Sunak responded: “It is not a weakness to be agile and fast-moving in the face of a crisis, but rather a strength.”
Confusion, but relief
Responding the the announcement, CIPD chief executive Peter Cheese said the frequent changes to the support on offer had left employers confused and many job had been lost unnecessarily.
“Employers have been left confused by the government’s plans to protect jobs over the last few weeks, with many redundancies triggered over the uncertainty around the end of the furlough scheme and the introduction of two new Job Support Schemes,” he said.
“Jobs have already been lost unnecessarily through short-term thinking because of the lack of longer term certainty of support, and it is crucial policy makers try and look further ahead and work with employers to help them plan forwards and protect employment as much as possible.
“We would also urge government to provide more support for those people who do lose their jobs with funding for training, coaching and support to find alternative work.”
Musab Hemsi, a partner at law firm LexLeyton said the news would come as a relief to many struggling organisations, but more information was still required to enable firms to plan effectively.
“It will give business leaders the financial assurance and time they need to plan and weigh up their options as they look beyond this lockdown with a view to reopening, in some capacity, for the festive period,” said Hemsi.

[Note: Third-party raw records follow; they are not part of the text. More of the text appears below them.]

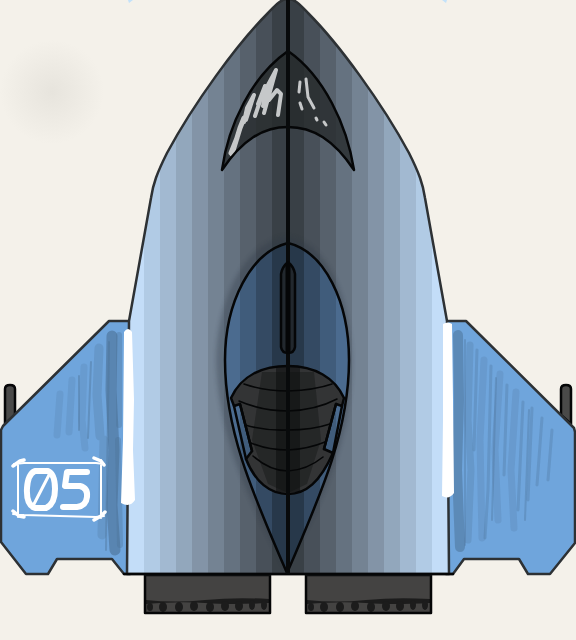
<!DOCTYPE html>
<html lang="en">
<head>
<meta charset="utf-8">
<title>Starfighter 05</title>
<style>
:root {
  --paper: #f4f1ea;
  --ink: #050607;
  --outline: #2d3134;
  --wing: #6fa5dc;
  --wing-shade: #4b7094;
  --engine: #444342;
  --engine-dark: #1c1c1c;
  --tone-1: #c3ddf8;
  --tone-2: #b1cbe5;
  --tone-3: #a2b9d1;
  --tone-4: #92a7bc;
  --tone-5: #8394a7;
  --tone-6: #748393;
  --tone-7: #657280;
  --tone-8: #57616c;
  --tone-9: #485059;
  --tone-10: #394046;
  --pod-1: #4b6b8f;
  --pod-2: #405c7b;
  --pod-3: #344a63;
  --pod-4: #27384a;
}
html, body { margin: 0; background: var(--paper); overflow: hidden; }
svg { display: block; width: 576px; height: 640px; }
.line { fill: none; stroke: var(--ink); stroke-width: 2.5; stroke-linejoin: round; stroke-linecap: round; }
.edge { fill: none; stroke: var(--outline); stroke-width: 2.5; stroke-linejoin: round; }
.wing { fill: var(--wing); stroke: var(--outline); stroke-width: 2.5; stroke-linejoin: round; }
.brush { fill: none; stroke: var(--wing-shade); stroke-linecap: round; }
.paint { fill: none; stroke: #fff; stroke-linecap: round; stroke-linejoin: round; }
.glare { fill: none; stroke: #c6c8c9; stroke-linecap: round; stroke-linejoin: round; }
</style>
</head>
<body>
<svg viewBox="0 0 576 640" role="img" aria-label="Blue starfighter seen from above, number 05">
  <defs>
    <path id="hull-shape" d="M288 -1C280 -1 274 7 268 13C237 44 194 103 167 153C157 173 153 184 151 198L129 321L127 574H449L447 321L425 198C423 184 419 173 409 153C382 103 339 44 308 13C302 7 296 -1 288 -1Z"/>
    <path id="glass-shape" d="M288 51C252 76 228 125 222 170C242 140 263 127 288 127C313 127 334 140 354 170C347 125 324 76 288 51Z"/>
    <path id="pod-shape" d="M288 243C251 252 225 302 225 360C225 428 250 488 287 573C324 488 349 428 349 360C349 302 325 252 288 243Z"/>
    <path id="seat-shape" d="M231 398C241 376 262 366 288 366C315 366 335 378 344 398L342 406L336 404L324 449L333 453C320 482 306 494 288 494C270 494 255 482 246 459L252 451L240 404L234 406Z"/>
    <clipPath id="hull-clip"><use href="#hull-shape"/></clipPath>
    <clipPath id="pod-clip"><use href="#pod-shape"/></clipPath>
    <clipPath id="glass-clip"><use href="#glass-shape"/></clipPath>
    <filter id="soft" x="-50%" y="-50%" width="200%" height="200%"><feGaussianBlur stdDeviation="2"/></filter>
    <radialGradient id="smudge"><stop offset="0" stop-color="#e7e4dd"/><stop offset="1" stop-color="#f4f1ea"/></radialGradient>
    <g id="hull-bands">
      <rect x="120" y="-2" width="25" height="580" fill="var(--tone-1)"/>
      <rect x="144" y="-2" width="17" height="580" fill="var(--tone-2)"/>
      <rect x="160" y="-2" width="17" height="580" fill="var(--tone-3)"/>
      <rect x="176" y="-2" width="17" height="580" fill="var(--tone-4)"/>
      <rect x="192" y="-2" width="17" height="580" fill="var(--tone-5)"/>
      <rect x="208" y="-2" width="17" height="580" fill="var(--tone-6)"/>
      <rect x="224" y="-2" width="17" height="580" fill="var(--tone-7)"/>
      <rect x="240" y="-2" width="17" height="580" fill="var(--tone-8)"/>
      <rect x="256" y="-2" width="17" height="580" fill="var(--tone-9)"/>
      <rect x="272" y="-2" width="17" height="580" fill="var(--tone-10)"/>
    </g>
    <g id="pod-bands">
      <rect x="220" y="240" width="21" height="340" fill="var(--pod-1)"/>
      <rect x="240" y="240" width="17" height="340" fill="var(--pod-2)"/>
      <rect x="256" y="240" width="17" height="340" fill="var(--pod-3)"/>
      <rect x="272" y="240" width="17" height="340" fill="var(--pod-4)"/>
    </g>
    <g id="engine">
      <rect x="145" y="575" width="125" height="38" fill="var(--engine)"/>
      <path d="M146 600Q175 603 205 600T269 599V603Q230 605 205 603T146 604Z" fill="var(--engine-dark)"/>
      <g fill="var(--engine-dark)">
        <ellipse cx="150" cy="607" rx="3" ry="4"/><ellipse cx="163" cy="607" rx="4" ry="5"/>
        <ellipse cx="179" cy="607" rx="4" ry="5"/><ellipse cx="194" cy="606" rx="4" ry="5"/>
        <ellipse cx="210" cy="607" rx="4" ry="5"/><ellipse cx="225" cy="606" rx="4" ry="5"/>
        <ellipse cx="239" cy="606" rx="4" ry="5"/><ellipse cx="252" cy="605" rx="3" ry="5"/>
        <ellipse cx="264" cy="605" rx="3" ry="5"/>
      </g>
      <rect class="line" x="145" y="575" width="125" height="38"/>
    </g>
    <path id="cannon" d="M5 424V389Q5 385 10 385Q15 385 15 389V415Z" fill="#4a4a49" stroke="var(--ink)" stroke-width="2.5" stroke-linejoin="round"/>
  </defs>

  <g id="background">
    <rect width="576" height="640" fill="var(--paper)"/>
    <circle cx="52" cy="92" r="52" fill="url(#smudge)"/>
    <path d="M128 0H133L129 3ZM442 0H447L446 3Z" fill="#c3e2fa"/>
  </g>

  <g id="engines">
    <use href="#engine"/>
    <use href="#engine" x="161"/>
  </g>

  <g id="cannons">
    <use href="#cannon"/>
    <use href="#cannon" transform="matrix(-1 0 0 1 576 0)"/>
  </g>

  <g id="left-wing">
    <path class="wing" d="M130 321H109L3 426L1 430V542L26 574H48L57 559H112L124 574H130Z"/>
    <g class="brush">
      <path d="M112 336L111 390L114 450L112 505L115 550" stroke-width="11" opacity=".6"/>
      <path d="M119 335V425M118 440L120 545" stroke-width="6" opacity=".35"/>
      <path d="M99 348L97 395L100 436M104 440L102 535" stroke-width="9" opacity=".25"/>
      <path d="M84 367L82 420L85 448M72 380L69 432M60 394L57 435" stroke-width="7" opacity=".18"/>
      <path d="M91 362L88 438M79 376V430M109 342L106 550" stroke-width="2" opacity=".4"/>
    </g>
  </g>

  <g id="right-wing">
    <path class="wing" d="M446 321H466L574 428L575 432V543L550 574H528L519 559H464L453 574H446Z"/>
    <g class="brush">
      <path d="M458 335L459 400L457 470L460 547" stroke-width="10" opacity=".5"/>
      <path d="M470 345L468 420L471 470L468 540" stroke-width="7" opacity=".25"/>
      <path d="M484 360L480 440L482 538M500 374L495 450L498 520M516 392L511 470L514 528" stroke-width="7" opacity=".2"/>
      <path d="M477 350L474 450M491 366L488 490L485 538M507 385L504 475M523 402L518 510M532 408L528 500M542 418L537 485M552 430L548 480" stroke-width="3" opacity=".3"/>
      <path d="M465 340V545M496 378L492 520M529 410L525 520" stroke-width="2" opacity=".35"/>
    </g>
  </g>

  <g id="hull">
    <g clip-path="url(#hull-clip)">
      <use href="#hull-bands"/>
      <use href="#hull-bands" transform="matrix(-1 0 0 1 576 0)"/>
      <path d="M286 236C245 242 216 300 216 362C218 435 248 500 285 568C325 500 352 435 352 360C350 295 326 240 286 236Z" fill="#2e3944" opacity=".32" filter="url(#soft)"/>
    </g>
    <use href="#hull-shape" class="edge"/>
    <path class="line" d="M124 574H453"/>
  </g>

  <g id="windshield">
    <use href="#glass-shape" fill="#26292b" opacity=".78"/>
    <g class="glare" clip-path="url(#glass-clip)">
      <path d="M232 154L240 128L244 118M237 138L231 153" stroke-width="5"/>
      <path d="M246 120L254 95L247 108L244 122M255 116L265 86L258 104M264 113L276 70L268 85L263 106M269 100L277 90L281 94L278 115" stroke-width="4"/>
      <path d="M300 82L299 92M306 79L308 97L314 108M300 103L302 109M316 118L317 120M324 122L326 125" stroke-width="3"/>
    </g>
    <use href="#glass-shape" class="line"/>
  </g>

  <g id="cockpit">
    <g clip-path="url(#pod-clip)">
      <use href="#pod-bands"/>
      <use href="#pod-bands" transform="matrix(-1 0 0 1 576 0)"/>
    </g>
    <use href="#pod-shape" class="line"/>
    <g id="seat">
      <use href="#seat-shape" fill="#333435"/>
      <path d="M262 372H314L321 440L307 484L288 493L268 484L252 440Z" fill="#181a1b" opacity=".5"/>
      <path d="M276 367H300V492H276Z" fill="#0c0d0e" opacity=".55"/>
      <g class="line" stroke-width="2" style="stroke-width:1.6">
        <path d="M244 384Q264 391 288 391Q315 390 332 384"/>
        <path d="M239 401Q262 411 288 411Q316 410 337 399"/>
        <path d="M245 425Q266 431 288 430Q312 430 330 424"/>
        <path d="M251 443Q268 450 288 450Q308 449 325 442"/>
        <path d="M253 456Q270 471 288 471Q307 470 323 457"/>
      </g>
      <use href="#seat-shape" class="line"/>
      <path class="line" d="M240 404L252 451M336 404L324 449M234 406L246 459M342 406L333 453"/>
    </g>
  </g>

  <g id="spine">
    <path d="M288 0V574" stroke="#080a0b" stroke-width="4"/>
    <path d="M281 274Q282 267 288 262Q294 267 295 274V347Q294 353 288 353Q282 353 281 347Z" fill="#22282e" stroke="var(--ink)" stroke-width="2.5"/>
    <path d="M288 264V352" stroke="var(--ink)" stroke-width="5"/>
  </g>

  <g id="wing-stripes" fill="#fff">
    <path d="M124 332Q128 326 132 332L134 400L133 450L135 500Q130 508 121 503L123 440Z"/>
    <path d="M443 324Q448 321 452 324L453 400L454 493Q449 500 442 496L443 420Z"/>
  </g>

  <g id="number-plate" class="paint" role="img" aria-label="05">
    <path d="M14 464L24 463H96L104 464M13 514L24 515L96 517L104 516M18 462V517M101 460V518" stroke-width="2"/>
    <path d="M13 466L20 461L24 460M94 458L101 461L104 465M13 511L19 516L24 517M94 520L101 516L105 512" stroke-width="3.5"/>
    <path d="M35 471Q28 474 27 488Q26 505 35 508H46Q55 504 55 489Q55 474 48 471Z" stroke-width="6"/>
    <path d="M49 475L34 504" stroke-width="3"/>
    <path d="M87 472H67L65 486H80Q88 488 87 497Q86 506 77 507H63" stroke-width="6"/>
  </g>
</svg>
</body>
</html>
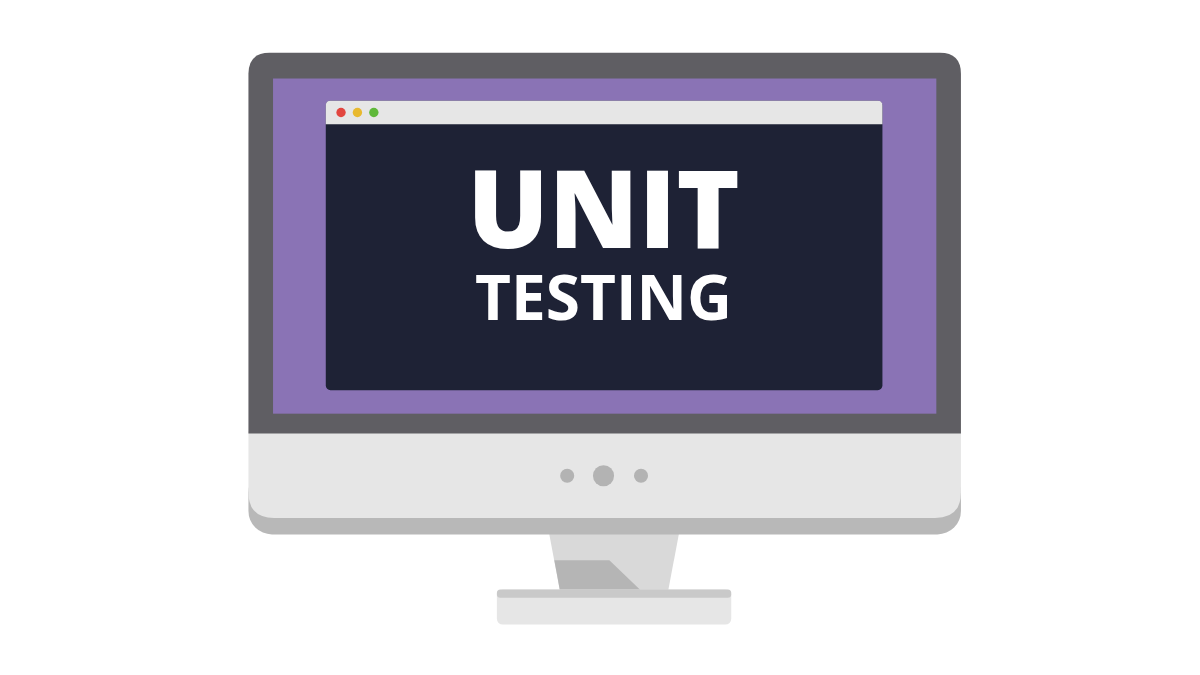
<!DOCTYPE html>
<html lang="en">
<head>
<meta charset="utf-8">
<title>Unit Testing</title>
<link rel="stylesheet" href="https://fonts.googleapis.com/css2?family=Open+Sans:wght@700;800&display=swap">
<style>
  :root {
    --page: #ffffff;
    --bezel: #5f5e63;
    --screen: #8a73b5;
    --chin: #e6e6e6;
    --chin-shadow: #b8b8b8;
    --button: #b3b3b3;
    --stand-light: #d9d9d9;
    --stand-dark: #b5b5b5;
    --base-top: #c9c9c9;
    --window-bar: #e6e6e6;
    --window-body: #1e2235;
    --dot-close: #e2463f;
    --dot-min: #e8b92f;
    --dot-max: #5fb83a;
    --headline: #ffffff;
  }
  html, body {
    margin: 0;
    padding: 0;
    width: 1200px;
    height: 675px;
    overflow: hidden;
    background: var(--page);
  }
  .canvas { display: block; width: 1200px; height: 675px; }
  .headline {
    font-family: "Open Sans", Arial, sans-serif;
    font-weight: 800;
    fill: var(--headline);
    text-anchor: middle;
  }
  .headline-main { font-size: 92px; }
  .headline-sub { font-size: 53px; font-weight: 700; }
</style>
</head>
<body>
<svg class="canvas" viewBox="0 0 1024 576" xmlns="http://www.w3.org/2000/svg" role="img" aria-label="Desktop monitor showing the words Unit Testing">
  <defs>
    <circle id="chin-button" r="6" fill="var(--button)"/>
  </defs>

  <g class="monitor-stand">
    <path d="M468 452 H580 L570 505 H478 Z" fill="var(--stand-light)"/>
    <path d="M473 478 L520 478 L548 505 H478 Z" fill="var(--stand-dark)"/>
    <rect x="424" y="503" width="200" height="30" rx="5" fill="var(--chin)"/>
    <rect x="424" y="503" width="200" height="7" rx="3" fill="var(--base-top)"/>
  </g>

  <g class="monitor-body">
    <rect x="212" y="400" width="608" height="56" rx="20" fill="var(--chin-shadow)"/>
    <path d="M212 368 H820 V420 Q820 442 798 442 H234 Q212 442 212 420 Z" fill="var(--chin)"/>
    <path d="M230 45 H802 Q820 45 820 63 V370 H212 V63 Q212 45 230 45 Z" fill="var(--bezel)"/>
    <rect class="monitor-screen" x="233" y="67" width="566" height="286" fill="var(--screen)"/>
    <g class="chin-buttons">
      <use href="#chin-button" x="484" y="406"/>
      <circle cx="515" cy="406" r="9" fill="var(--button)"/>
      <use href="#chin-button" x="547" y="406"/>
    </g>
  </g>

  <g class="app-window">
    <rect x="278" y="86" width="475" height="247" rx="4" fill="var(--window-body)"/>
    <path d="M282 86 H749 Q753 86 753 90 V106 H278 V90 Q278 86 282 86 Z" fill="var(--window-bar)"/>
    <circle cx="291" cy="96" r="4" fill="var(--dot-close)"/>
    <circle cx="305" cy="96" r="4" fill="var(--dot-min)"/>
    <circle cx="319" cy="96" r="4" fill="var(--dot-max)"/>
    <text class="headline headline-main" x="515" y="212">UNIT</text>
    <text class="headline headline-sub" x="515" y="273">TESTING</text>
  </g>
</svg>
</body>
</html>
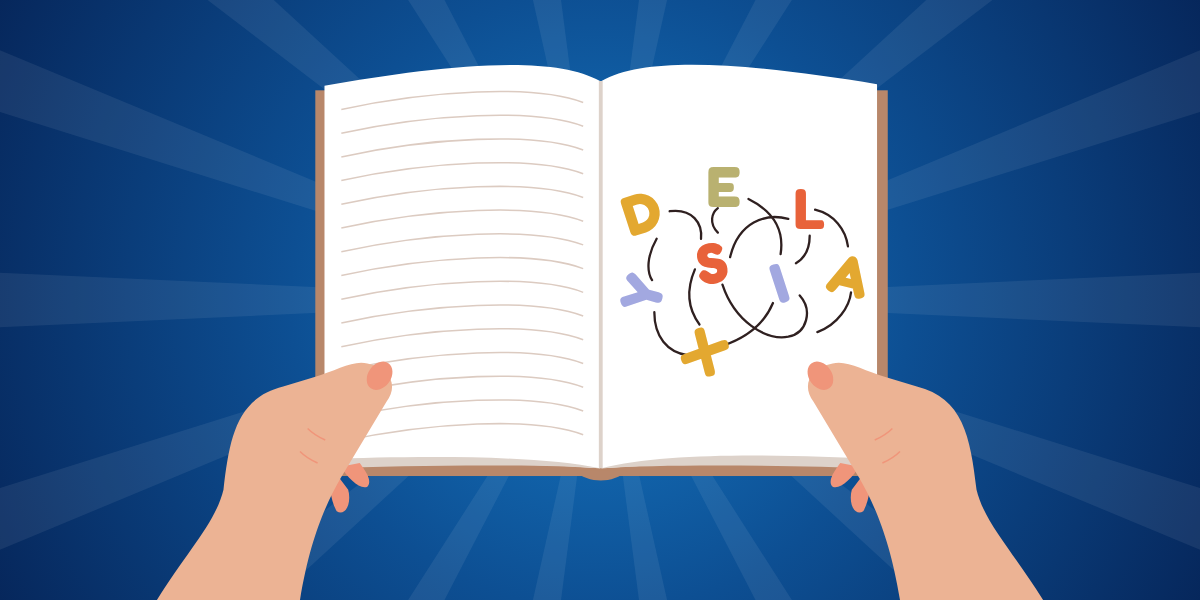
<!DOCTYPE html>
<html lang="en">
<head>
<meta charset="utf-8">
<title>Dyslexia – Open Book</title>
<link rel="stylesheet" href="https://fonts.googleapis.com/css2?family=Fredoka:wght@700&display=swap">
<style>
  :root {
    --sky-deep: #062559;
    --sky-mid: #0d4f93;
    --sky-glow: #1679c4;
    --cover: #b8876a;
    --page: #ffffff;
    --page-shade: #ddd2ca;
    --rule: #dccbc1;
    --ink: #2f2020;
    --skin: #ecb394;
    --skin-warm: #f0957a;
    --gold: #e3a830;
    --olive: #b9b170;
    --flame: #e8623a;
    --lilac: #a2a8e0;
  }
  html, body {
    margin: 0;
    width: 1200px;
    height: 600px;
    overflow: hidden;
    background: var(--sky-deep);
  }
  .artboard { display: block; width: 1200px; height: 600px; }
  .letter {
    font-family: "Fredoka", "Baloo 2", sans-serif;
    font-weight: 700;
    font-size: 74px;
    text-anchor: middle;
    dominant-baseline: central;
  }
  .thread { fill: none; stroke: var(--ink); stroke-width: 3; stroke-linecap: round; }
  .page-rule { fill: none; stroke: var(--rule); stroke-width: 2; }
</style>
</head>
<body>
<svg class="artboard" viewBox="0 0 1568 784" xmlns="http://www.w3.org/2000/svg" role="img" aria-label="Hands holding an open book with the scattered letters of the word dyslexia">
  <defs>
    <radialGradient id="sky-gradient" cx="784" cy="392" r="900" gradientUnits="userSpaceOnUse">
      <stop offset="0" stop-color="var(--sky-glow)"/>
      <stop offset="0.45" stop-color="var(--sky-mid)"/>
      <stop offset="1" stop-color="var(--sky-deep)"/>
    </radialGradient>
    <polygon id="sun-ray" points="0,0 1100,-50 1100,50"/>
    <path id="page-line" class="page-rule" d="M446 143 C560 118 700 110 762 134"/>
    <g id="holding-hand">
      <path fill="var(--skin-warm)" d="M425 600 C430 630 432 655 440 668 C450 675 460 660 455 640 Z"/>
      <path fill="var(--skin-warm)" d="M445 610 C455 625 470 640 480 636 C488 628 475 612 470 605 Z"/>
      <path fill="var(--skin)" d="M205 784 C245 720 282 682 292 640 C300 570 310 520 370 505 L410 493 C440 484 462 470 480 475 C512 482 520 505 505 525 L445 625 C425 660 405 705 392 784 Z"/>
      <ellipse fill="var(--skin-warm)" cx="496" cy="491" rx="15" ry="20" transform="rotate(35 496 491)"/>
      <path fill="none" stroke="var(--skin-warm)" stroke-width="2" d="M402 560 C410 568 418 572 425 575 M392 590 C400 598 408 602 415 605"/>
    </g>
  </defs>

  <g class="background">
    <rect width="1568" height="784" fill="url(#sky-gradient)"/>
    <g transform="translate(784 392)" fill="#ffffff" fill-opacity="0.07">
      <use href="#sun-ray"/>
      <use href="#sun-ray" transform="rotate(20)"/>
      <use href="#sun-ray" transform="rotate(40)"/>
      <use href="#sun-ray" transform="rotate(60)"/>
      <use href="#sun-ray" transform="rotate(80)"/>
      <use href="#sun-ray" transform="rotate(100)"/>
      <use href="#sun-ray" transform="rotate(120)"/>
      <use href="#sun-ray" transform="rotate(140)"/>
      <use href="#sun-ray" transform="rotate(160)"/>
      <use href="#sun-ray" transform="rotate(180)"/>
      <use href="#sun-ray" transform="rotate(200)"/>
      <use href="#sun-ray" transform="rotate(220)"/>
      <use href="#sun-ray" transform="rotate(240)"/>
      <use href="#sun-ray" transform="rotate(260)"/>
      <use href="#sun-ray" transform="rotate(280)"/>
      <use href="#sun-ray" transform="rotate(300)"/>
      <use href="#sun-ray" transform="rotate(320)"/>
      <use href="#sun-ray" transform="rotate(340)"/>
    </g>
  </g>

  <g class="open-book">
    <rect x="412" y="118" width="748" height="504" fill="var(--cover)"/>
    <path fill="var(--cover)" d="M750 615 C770 632 800 632 820 615 Z"/>
    <path class="left-page" fill="var(--page)" d="M424 112 C560 88 720 68 784 106 L784 612 C700 604 540 606 424 610 Z"/>
    <path class="right-page" fill="var(--page)" d="M786 106 C850 68 1010 88 1146 110 L1146 610 C1030 606 870 604 786 612 Z"/>
    <path fill="var(--page-shade)" d="M424 600 C540 596 700 594 784 612 C700 606 540 608 424 612 Z"/>
    <path fill="var(--page-shade)" d="M786 612 C870 590 1030 594 1146 600 L1146 612 C1030 608 870 606 786 612 Z"/>
    <line x1="785" y1="106" x2="785" y2="612" stroke="var(--page-shade)" stroke-width="5"/>

    <g class="text-lines">
      <use href="#page-line"/>
      <use href="#page-line" y="31"/>
      <use href="#page-line" y="62"/>
      <use href="#page-line" y="93"/>
      <use href="#page-line" y="124"/>
      <use href="#page-line" y="155"/>
      <use href="#page-line" y="186"/>
      <use href="#page-line" y="217"/>
      <use href="#page-line" y="248"/>
      <use href="#page-line" y="279"/>
      <use href="#page-line" y="310"/>
      <use href="#page-line" y="341"/>
      <use href="#page-line" y="372"/>
      <use href="#page-line" y="403"/>
      <use href="#page-line" y="434"/>
    </g>

    <g class="tangled-threads">
      <path class="thread" d="M875 276 C905 272 918 292 916 312"/>
      <path class="thread" d="M938 304 C926 292 930 278 938 272"/>
      <path class="thread" d="M858 312 C845 335 845 355 852 366"/>
      <path class="thread" d="M908 352 C896 380 900 405 914 424"/>
      <path class="thread" d="M855 408 C855 440 872 460 898 464"/>
      <path class="thread" d="M954 336 C965 290 1000 278 1030 286"/>
      <path class="thread" d="M978 260 C1010 276 1025 300 1020 332"/>
      <path class="thread" d="M1058 308 C1058 328 1050 338 1040 344"/>
      <path class="thread" d="M1065 274 C1090 280 1105 300 1108 322"/>
      <path class="thread" d="M944 372 C960 420 1000 445 1030 440 C1055 435 1062 405 1045 386"/>
      <path class="thread" d="M944 452 C980 440 1000 420 1010 396"/>
      <path class="thread" d="M1068 434 C1095 424 1110 400 1112 382"/>
    </g>

    <g class="scattered-letters">
      <text class="letter" x="838" y="276" fill="var(--gold)" transform="rotate(-18 838 276)">D</text>
      <text class="letter" x="945" y="242" fill="var(--olive)">E</text>
      <text class="letter" x="1057" y="270" fill="var(--flame)">L</text>
      <text class="letter" x="930" y="342" fill="var(--flame)" transform="rotate(-8 930 342)">S</text>
      <text class="letter" x="838" y="383" fill="var(--lilac)" transform="rotate(-75 838 383)">Y</text>
      <text class="letter" x="1018" y="368" fill="var(--lilac)" transform="rotate(-18 1018 368)">I</text>
      <text class="letter" x="1110" y="358" fill="var(--gold)" transform="rotate(14 1110 358)">A</text>
      <text class="letter" x="922" y="458" fill="var(--gold)" transform="rotate(28 922 458)">X</text>
    </g>
  </g>

  <g class="hands">
    <use href="#holding-hand"/>
    <use href="#holding-hand" transform="translate(1568 0) scale(-1 1)"/>
  </g>
</svg>
</body>
</html>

“Now that businesses have this commitment from the chancellor, a period of stability is sorely needed. UK companies have been through a turbulent period and government support has at times been changed at the last minute and announced without sufficient information for businesses. We need to see a Treasury Direction – ideally this week – to enshrine the new plan and give employers the information they need. From here, businesses should have a solid foothold to firm up their plans for the remainder of the year and looking ahead to 2021.”
A ‘good move’
Neil Carberry, chief executive of the Recruitment and Employment Confederation, said: “Businesses want support that is stable across the crisis, rather than changing week-to-week. So the extension of the furlough scheme to the end of March is a good move.
“But there is more to do. The fight against the virus is being compromised by the failure to fund Statutory Sick Pay for every worker if they need to self-isolate. The vast majority of businesses supplying temporary workers, who are vital to sectors like education, logistics and care, are ineligible for SSP support -–and a stand-off over who pays could lead to greater economic damage, as work gets shelved.
“We need to keep hiring demand as high as we can. Lowering the cost of labour by reducing employers National Insurance contributions, the biggest business tax, is one measure which will help.”
Jonathan Geldart, director general of the Institute of Directors, said extending furlough was the right call and would give directors more confidence about keeping staff through the winter. But he added that the government was “still failing to fix major gaps” in the support. “Many self-employed, including small company directors, continue to be left out in the cold. Grant funding through local authorities could help address this issue.
“It’s clear that the government needs to now reinstate and extend insolvency protections to prevent company collapses,” he said, adding that the chancellor should look to marry defensive measures like furlough with policies to get firms on the front foot to encourage job creation and investment through the tax system.”